The Indian government on Thursday caught the global rice market by surprise banning exports of (non-basmati) white rice with immediate effect as part of its efforts to control rising foodgrain prices in a crucial year ahead of the 2024 Parliament elections. 

The move, a surprise from the world largest exporter of the cereal, is seen as a measure to overcome any supply shortage in view of rains damaging paddy crops in Punjab and Haryana, besides deficient rains affecting sowing of paddy in Karnataka, West Bengal, Chhattisgarh, Tamil Nadu, and Andhra Pradesh.

On Thursday evening, the Directorate-General of Foreign Trade (DGFT) issued a notification non-basmati white (raw) rice (semi-milled or wholly milled rice, whether or not polished or glazed has been shifted to the “prohibited” list - a ban. It had an immediate impact in the global market when the Chicago Board of Trade rice futures gained over 1 per cent for September and November contracts in early trade. Prices increased to $15.9 for September and $15.98 for November per cwt (hundredweight or 45.35 kg). January contracts opened at a high $16. 

Trade analyst S Chandrasekaran said the ban could also have been because white rice exports increased 23 per cent last fiscal (see table) despite the Centre curbing shipments since September 8, 2022.

The government banned exports of fully broken rice and imposed 20 per cent export duty on white rice shipments. The 23 per cent rise is besides nearly three lakh tonnes(lt) of white rice being shipped out at prices less than $300 a tonne or as parboiled rice, trade sources, who did not wish to identify, said. 

40 per cent dip

The rice trade expressed surprise over the move and expected things to improve quickly. The ban could reduce rice exports from India by at least 40 per cent of the over 17 million tonnes of non-basmati rice shipments in the last two fiscal years.  “(It is) painful. Will request the Government to reconsider (the decision) as soon as the situation improves,” said BV Krishna Rao, President, The Rice Exporters Association of India.
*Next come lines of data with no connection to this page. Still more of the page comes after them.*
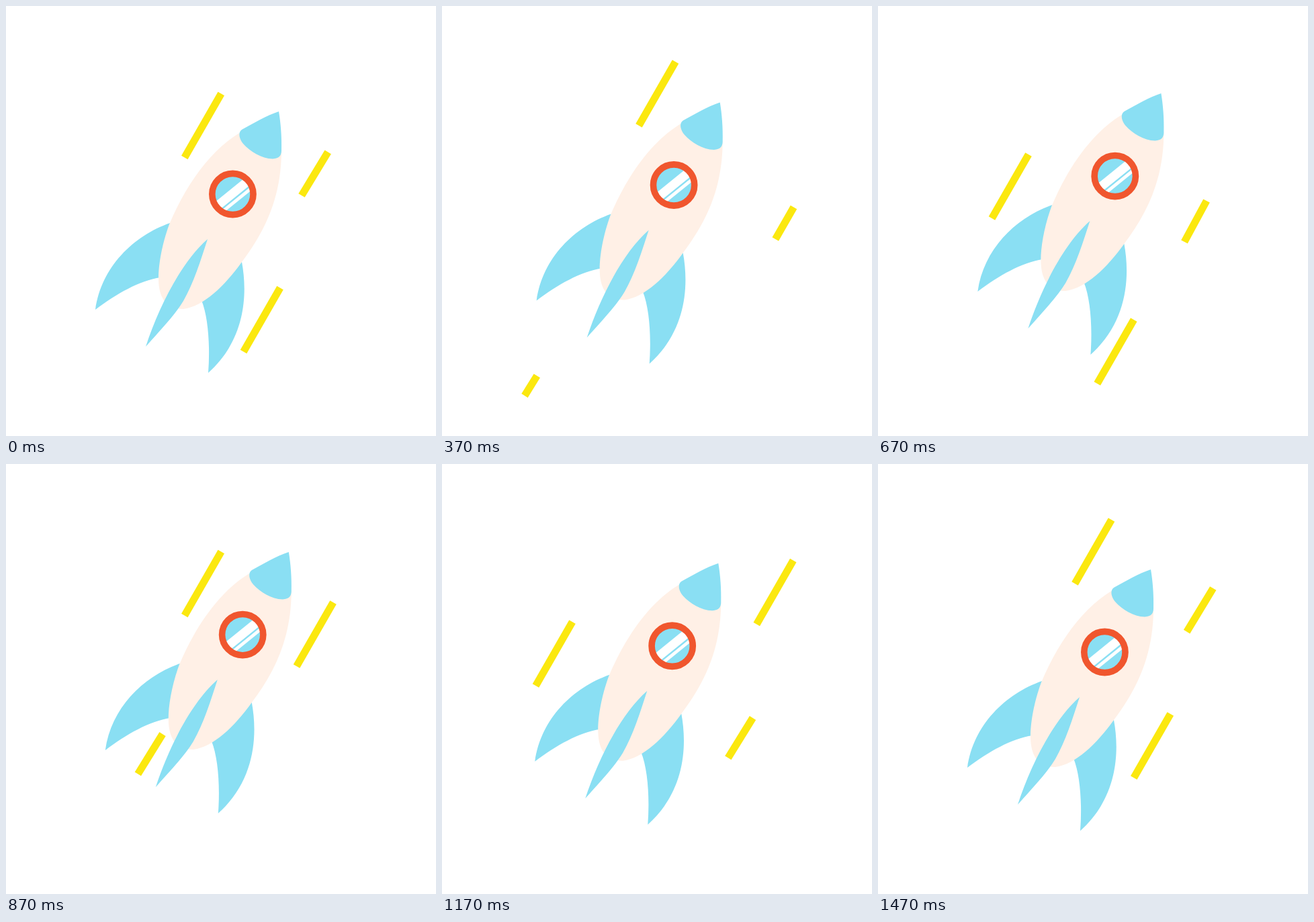
An HTML page that plays this animation: 640 by 640 pixels, repeating every 1.53 s.

```html
<!DOCTYPE html>
<html lang="en">
<head>
<meta charset="utf-8">
<title>Rocket</title>
<style>
  html, body { margin: 0; width: 100%; height: 100%; overflow: hidden; background: #fff; }
  svg { display: block; width: 100vw; height: 100vh; }
  .blue { fill: #8adff3; }
  .cream { fill: #fff0e6; }
  .white { fill: #fff; }
  .ring { fill: none; stroke: #f0562e; stroke-width: 9.6; }
  .streak { stroke: #fbe80f; stroke-width: 11; }
</style>
</head>
<body>
<svg viewBox="0 0 640 640">
  <defs>
    <clipPath id="pane"><circle r="27"/></clipPath>
  </defs>
  <g id="back"></g>
  <g id="rocket">
    <path class="blue" d="M244 323C190 342 142 388 133 452C165 428 198 409 230 404L260 380Z"/>
    <path class="blue" d="M351 381C360 430 356 497 301 546C304 505 301 463 291 438L320 390Z"/>
    <path class="cream" d="M349 188C306 213 268 265 243 325C232 355 227 385 227 405C227 430 235 451 264 451C294 447 325 417 351 381C385 336 410 285 410 215L380 185Z"/>
    <path class="blue" d="M406 157C388 163 369 174 351 184C345 188 347 198 353 205C364 217 380 227 397 227.5C407 227 410 222 410 215C410.5 195 409 175 406 157Z"/>
    <path class="blue" d="M300 347C262 380 228 446 208 507C232 480 252 459 264 439C279 413 290 378 300 347Z"/>
    <g transform="translate(337.4 280)">
      <circle class="blue" r="28"/>
      <g clip-path="url(#pane)">
        <g class="white" transform="rotate(-39)">
          <rect x="-40" y="-7.4" width="80" height="13.2"/>
          <rect x="-40" y="8.2" width="80" height="4.8"/>
        </g>
      </g>
      <circle class="ring" r="30.6"/>
    </g>
  </g>
  <g id="front"></g>
</svg>
<script>
  const LOOP = 1530, STEPS = 38, TICK = 100 / 3;
  const PARTS = 6, LAG = 2;          // a streak crosses its track in six parts
  const LONG = [-163.5, 285], SHORT = [-110, 178];

  // start point, travel, steps at which a streak sets off
  const tracks = [
    { at: [374.75, 35.5], by: LONG, starts: [6, 18, 34] },
    { at: [305.75, 78.5], by: LONG, starts: [1, 12] },
    { at: [248.5, 140], by: LONG, starts: [25] },
    { at: [514.25, 158.5], by: LONG, starts: [19] },
    { at: [445.5, 296], by: LONG, starts: [0] },
    { at: [489.75, 277], by: LONG, starts: [11, 33] },
    { at: [550, 96], by: LONG, starts: [26] },
    { at: [523.5, 299.5], by: LONG, starts: [8] },
    { at: [557.5, 88], by: [-117.5, 194], starts: [32] },
    { at: [522, 229], by: [-99, 183], starts: [13] },
    { at: [517.5, 289], by: SHORT, starts: [24] },
    { at: [233, 402], by: SHORT, starts: [2, 20] },
    { at: [431, 211], by: SHORT, starts: [2], layer: 'back' }
  ];

  const byId = id => document.getElementById(id);
  const rocket = byId('rocket');

  for (const track of tracks) {
    track.line = document.createElementNS('http://www.w3.org/2000/svg', 'line');
    track.line.setAttribute('class', 'streak');
    byId(track.layer || 'front').append(track.line);
  }

  const clamp = (v, lo, hi) => Math.min(hi, Math.max(lo, v));

  function ease(x) {
    x = clamp(x, 0, 1);
    const half = v => Math.pow(2 * v, 2.6) / 2;
    return x < 0.5 ? half(x) : 1 - half(1 - x);
  }

  // 25 steps a second, shown on a 30 Hz clock
  function stepAt(time) {
    const tick = Math.floor((time % LOOP + 3.4) / TICK);
    return clamp(Math.ceil(tick * 5 / 6 - 0.5), 0, STEPS - 1);
  }

  function drawTrack({ at, by, starts, line }, step) {
    const age = starts
      .map(start => (step - start + STEPS) % STEPS)
      .find(a => a > 0 && a < PARTS + LAG);
    line.style.display = age ? '' : 'none';
    if (!age) return;
    const put = (end, part) => {
      const u = clamp(part, 0, PARTS) / PARTS;
      line.setAttribute('x' + end, at[0] + by[0] * u);
      line.setAttribute('y' + end, at[1] + by[1] * u);
    };
    put(1, age - LAG);
    put(2, age);
  }

  function draw(time) {
    const step = stepAt(time);
    const lift = step <= 18 ? ease(step / 18) : ease((37 - step) / 18.5);
    rocket.setAttribute('transform', `translate(${15.4 * lift} ${-27 * lift})`);
    tracks.forEach(track => drawTrack(track, step));
  }

  const begin = performance.now();
  function loop() {
    draw(performance.now() - begin);
    requestAnimationFrame(loop);
  }
  loop();
</script>
</body>
</html>
```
“The ban could be a short-term measure for 4-6 months. It is a move to control prices due to a shortfall of the crop in Punjab and Haryana. We expect the World Trade Organisation (WTO) to come in,” said VR Vidya Sagar, Director, Bulk Logix. 
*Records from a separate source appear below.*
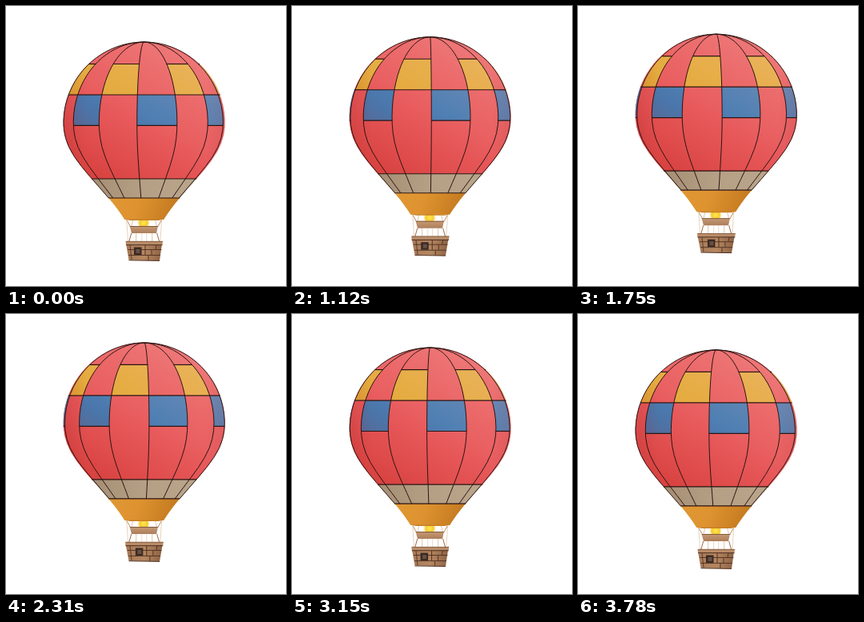
An HTML page with a canvas that plays this animation: 350x350 px, repeating every 3.85 s.

```html
<!DOCTYPE html>
<html lang="en">
<head>
<meta charset="utf-8">
<title>Hot air balloon</title>
<style>
  html, body { margin: 0; width: 100%; height: 100%; overflow: hidden; background: #fff; }
  canvas { display: block; width: 350px; height: 350px; }
</style>
</head>
<body>
<canvas id="stage" width="350" height="350"></canvas>
<script>
const ctx = document.getElementById('stage').getContext('2d');
const STEP = 70, STEPS = 55;
const CX = 172.7, MID = 146, R = 101, TOP = MID - R, MOUTH = 267;
const GORE = 360 / 16;
// Perspective: envelope radius over camera distance, and the last visible angle
const NEAR = .257, LIMIT = Math.acos(NEAR) * 180 / Math.PI;
const INK = '#2b1512', RED = '#e85a5c', YELLOW = '#e3aa38', BLUE = '#447bb3';

// Lower half of the envelope: height, radius, slope
const KNOTS = [[146, 101, 0], [180, 92.5, -.53], [216, 65.5, -.87], [240, 44.5, -.86], [267, 24.5, -.62]];

function radius(y) {
  if (y <= MID) return Math.sqrt(Math.max(0, R * R - (MID - y) ** 2));
  let i = 0;
  while (i < KNOTS.length - 2 && y > KNOTS[i + 1][0]) i++;
  const [y0, r0, m0] = KNOTS[i], [y1, r1, m1] = KNOTS[i + 1];
  const h = y1 - y0, u = (y - y0) / h, v = 1 - u;
  return v * v * (1 + 2 * u) * r0 + u * v * v * h * m0
       + u * u * (3 - 2 * u) * r1 - u * u * v * h * m1;
}

function project(angle, y) {
  const a = Math.max(-LIMIT, Math.min(LIMIT, angle)) * Math.PI / 180;
  return CX + radius(y) * Math.sqrt(1 - NEAR * NEAR) * Math.sin(a) / (1 - NEAR * Math.cos(a));
}

function meridian(a, from, to) {
  const n = 28;
  for (let i = 0; i <= n; i++) {
    const u = i / n;
    // Dense sampling near the crown
    const y = from + (to - from) * (from < to ? u * u : 1 - (1 - u) ** 2);
    ctx.lineTo(project(a, y), y);
  }
}

function panel(a0, a1, y0, y1, fill) {
  ctx.beginPath();
  meridian(a0, y0, y1);
  meridian(a1, y1, y0);
  ctx.closePath();
  ctx.fillStyle = fill;
  ctx.fill();
}

function line(x0, y0, x1, y1, color = INK, width = 1) {
  ctx.beginPath();
  ctx.moveTo(x0, y0);
  ctx.lineTo(x1, y1);
  ctx.strokeStyle = color;
  ctx.lineWidth = width;
  ctx.stroke();
}

function poly(points, fill) {
  ctx.beginPath();
  points.forEach(p => ctx.lineTo(...p));
  ctx.closePath();
  ctx.fillStyle = fill;
  ctx.fill();
}

function gradient(x0, y0, x1, y1, ...stops) {
  const g = ctx.createLinearGradient(x0, y0, x1, y1);
  stops.forEach(([at, color]) => g.addColorStop(at, color));
  return g;
}

const ring = (a0, a1, y) => line(project(a0, y), y, project(a1, y), y, INK, 1.2);

// Light from the upper right, deeper red towards the lower left
function shade() {
  panel(-90, 90, TOP, 216, gradient(220, 65, 130, 225,
    [0, 'rgba(255,205,200,.24)'], [.45, 'rgba(255,190,180,.06)'],
    [.6, 'rgba(190,20,10,.05)'], [1, 'rgba(180,15,5,.32)']));
  panel(-90, 90, TOP, 216, gradient(72, 0, 274, 0,
    [0, 'rgba(150,20,25,.14)'], [.14, 'rgba(150,20,25,0)'],
    [.88, 'rgba(150,20,25,0)'], [1, 'rgba(150,20,25,.12)']));
}

function envelope(turn) {
  panel(-90, 90, TOP, 217, RED);
  panel(-90, 90, 216, 240,
    gradient(107, 0, 238, 0, [0, '#a58e74'], [.5, '#b5a085'], [1, '#b9a58b']));
  panel(-90, 90, 240, MOUTH,
    gradient(130, 240, 205, 267, [0, '#e09733'], [.45, '#de9330'], [1, '#c57b20']));
  poly([[148.5, 266.5], [197, 266.5], [191, 268], [155, 268]], '#c98026');

  const gores = [];
  for (let k = -4; k <= 4; k++) {
    const a = turn + GORE * k;
    if (a + GORE > -LIMIT && a < LIMIT) gores.push([a, a + GORE, k % 2 !== 0]);
  }
  const rows = ([, , upper]) => upper ? [72.5, 111] : [111, 149.4];

  for (const g of gores) panel(g[0], g[1], ...rows(g), g[2] ? YELLOW : BLUE);
  shade();
  for (const g of gores) rows(g).forEach(y => ring(g[0], g[1], y));
  ring(-90, 90, 216);
  ring(-90, 90, 240);

  for (const [a] of gores) {
    if (a < -LIMIT) continue;
    ctx.beginPath();
    meridian(a, TOP, 240);
    ctx.strokeStyle = INK;
    ctx.lineWidth = 1;
    ctx.stroke();
  }
}

function rigging() {
  const glow = ctx.createRadialGradient(172, 271, 1, 172, 271, 8);
  glow.addColorStop(0, '#ffe34a');
  glow.addColorStop(.6, '#f7c92f');
  glow.addColorStop(1, 'rgba(255,225,120,0)');
  ctx.fillStyle = glow;
  ctx.fillRect(164, 266, 16, 10);

  for (const s of [-1, 1]) {
    line(CX + s * 22, 267, CX + s * 17, 276, '#b98a62', 1);
    line(CX + s * 22, 267, CX + s * 20, 295, '#e3c8aa', .8);
    line(CX + s * 14, 268, CX + s * 16, 276, '#d8b48f', .8);
    line(CX + s * 16, 284, CX + s * 19, 295, '#98694a', 1);
    line(CX + s * 10, 284, CX + s * 10, 295, '#d8b48f', .8);
    line(CX + s * 3, 284, CX + s * 3, 295, '#e5cbb0', .7);
  }
  poly([[154.5, 275], [190, 275], [188, 284], [157, 284]],
    gradient(0, 275, 0, 284, [0, '#c79a74'], [1, '#ac7e5b']));
  line(155, 275.5, 190, 275.5, '#70492f', .8);
}

function basket(p) {
  const d = 2 * p;
  const left = 150 - p * .5, right = 196 + p * .8;
  poly([[left, 297], [right - 1, 297], [192, 318.5], [153.5, 317.5]],
    gradient(150, 0, 196, 0, [0, '#a77a58'], [.5, '#b58761'], [1, '#8b6043']));

  const plank = '#4f2f20';
  line(152, 304.5, 194.5, 304.5, plank, .9);
  line(153, 311.5, 193, 311.5, plank, .9);
  line(174 + d, 299, 174 + d, 311, plank, 1);
  line(182 + d, 305, 182 + d, 311, plank, .9);
  line(178 + d, 312, 178 + d, 318, plank, .9);
  line(188 + d / 2, 299, 187 + d / 2, 304, plank, .9);
  line(155, 299, 157, 317, plank, .8);
  line(153.5, 317.8, 192, 318.4, plank, 1);
  ctx.fillStyle = '#3b2a23';
  ctx.fillRect(160 + d, 301.5, 9.5, 9.5);
  ctx.fillStyle = '#665046';
  ctx.fillRect(162.5 + d, 304, 5, 5);

  poly([[left - .5, 294], [right, 294], [right - .5, 298.5], [left, 298.5]], '#b98c68');
  line(left, 294.3, right, 294.3, '#7d533a', .8);
  line(left, 298.7, right - .5, 298.7, '#4b2d20', 1);
}

function draw(now) {
  const phase = Math.floor(now / STEP) % STEPS / STEPS;
  const p = Math.sin(Math.PI * phase) ** 2;
  ctx.clearRect(0, 0, 350, 350);
  ctx.save();
  ctx.translate(0, -10 * p);
  rigging();
  basket(p);
  envelope(-3.9 + 7.3 * p);
  ctx.restore();
}

function tick() {
  draw(performance.now());
  requestAnimationFrame(tick);
}
tick();
</script>
</body>
</html>
```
In May last year when the Centre banned wheat exports, the issue was raised at the WTO with some countries charging India with distorting the market. However, India justified the move as one to ensure its food security. Besides, it assured to supply foodgrain to nations that were vulnerable to food security.

For the ban on white rice exports, too, it has said it will permit shipments to countries that approach it for meeting their food security needs. This is in line with its decision allowing exports of fully broken rice to African nations such as Senegal, Gambia and Djibouti. “Pakistan and Vietnam could be the immediate gainers from this move,” said Rajesh Paharia Jain, an exporter from New Delhi. 
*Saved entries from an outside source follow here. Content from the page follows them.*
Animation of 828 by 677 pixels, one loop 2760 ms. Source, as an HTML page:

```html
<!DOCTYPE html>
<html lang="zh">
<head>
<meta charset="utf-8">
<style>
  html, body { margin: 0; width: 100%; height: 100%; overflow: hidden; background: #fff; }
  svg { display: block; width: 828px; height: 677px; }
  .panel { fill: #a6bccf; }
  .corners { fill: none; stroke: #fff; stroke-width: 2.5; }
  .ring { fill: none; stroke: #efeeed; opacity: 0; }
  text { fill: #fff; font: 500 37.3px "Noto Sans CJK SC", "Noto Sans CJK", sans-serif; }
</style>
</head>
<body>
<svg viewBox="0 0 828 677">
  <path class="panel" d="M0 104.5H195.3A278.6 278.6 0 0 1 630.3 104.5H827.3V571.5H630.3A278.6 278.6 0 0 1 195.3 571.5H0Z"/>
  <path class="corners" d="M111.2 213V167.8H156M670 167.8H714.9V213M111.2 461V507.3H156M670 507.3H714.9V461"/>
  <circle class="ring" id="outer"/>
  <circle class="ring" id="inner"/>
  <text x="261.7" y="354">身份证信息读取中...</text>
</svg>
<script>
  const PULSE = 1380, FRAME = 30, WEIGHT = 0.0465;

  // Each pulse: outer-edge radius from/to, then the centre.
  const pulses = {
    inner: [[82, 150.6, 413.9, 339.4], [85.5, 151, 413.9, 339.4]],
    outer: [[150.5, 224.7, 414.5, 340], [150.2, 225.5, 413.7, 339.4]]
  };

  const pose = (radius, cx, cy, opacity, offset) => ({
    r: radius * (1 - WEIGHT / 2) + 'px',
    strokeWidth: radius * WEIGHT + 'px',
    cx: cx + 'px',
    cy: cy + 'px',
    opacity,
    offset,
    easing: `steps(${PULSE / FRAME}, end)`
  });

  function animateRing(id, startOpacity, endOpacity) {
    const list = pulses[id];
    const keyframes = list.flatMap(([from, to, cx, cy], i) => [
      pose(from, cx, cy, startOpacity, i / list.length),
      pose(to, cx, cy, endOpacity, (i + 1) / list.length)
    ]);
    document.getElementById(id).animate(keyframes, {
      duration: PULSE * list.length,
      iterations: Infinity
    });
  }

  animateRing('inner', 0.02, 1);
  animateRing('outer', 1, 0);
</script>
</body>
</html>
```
‘Timely one’

Terming the ban as a timely one, Chandrasekaran said it became inevitable to combat inflation and protect food security. He discounted fears that India might lose its numero uno position in the global market. “Indian rice exports will not lose its market position as it is driven by price competitiveness. It could come back whenever the Centre reviews its policy,” he said. 

The Centre should fix a minimum export price for export of parboiled (boiled) and basmati rice to check illegal shipments of white rice. 

The ban on white rice exports comes 10 months after the Centre curbed rice exports following fears that there could be a supply shortage following deficient rains in key rice growing areas in eastern parts of the country. 

In the notification, the DGFT said rice that was being loaded on ships before the notification will be allowed, while for vessels that have anchored can load only after confirmation from port authorities. 

Consignments handed over to Customs before the notice and registered in the Department’s system or have entered the custom station and registered with verifiable date and stamping would be allowed until August 31. 

The Centre’s decision comes following tardy progress in paddy showing, which was 8.5 per cent lower than last year at 122.18 lakh hectares (lh) as of July 14. Besides lower acreage, the paddy crop sown in Haryana and Punjab are feared to have been affected badly due to recent rains.

On the other hand, rice stocks with the Central pool maintained by the Food Corporation of India (FCI) dropped to a seven-year low of 25.34 million tonnes(mt). The agency has an additional 23.3 mt of unmilled paddy (15.72 mt of rice). 

According to the Ministry of Consumer Affairs, the average rice prices as of July 20 was ₹40.89 a kg against ₹40.08 a month ago and ₹36.7 a year ago.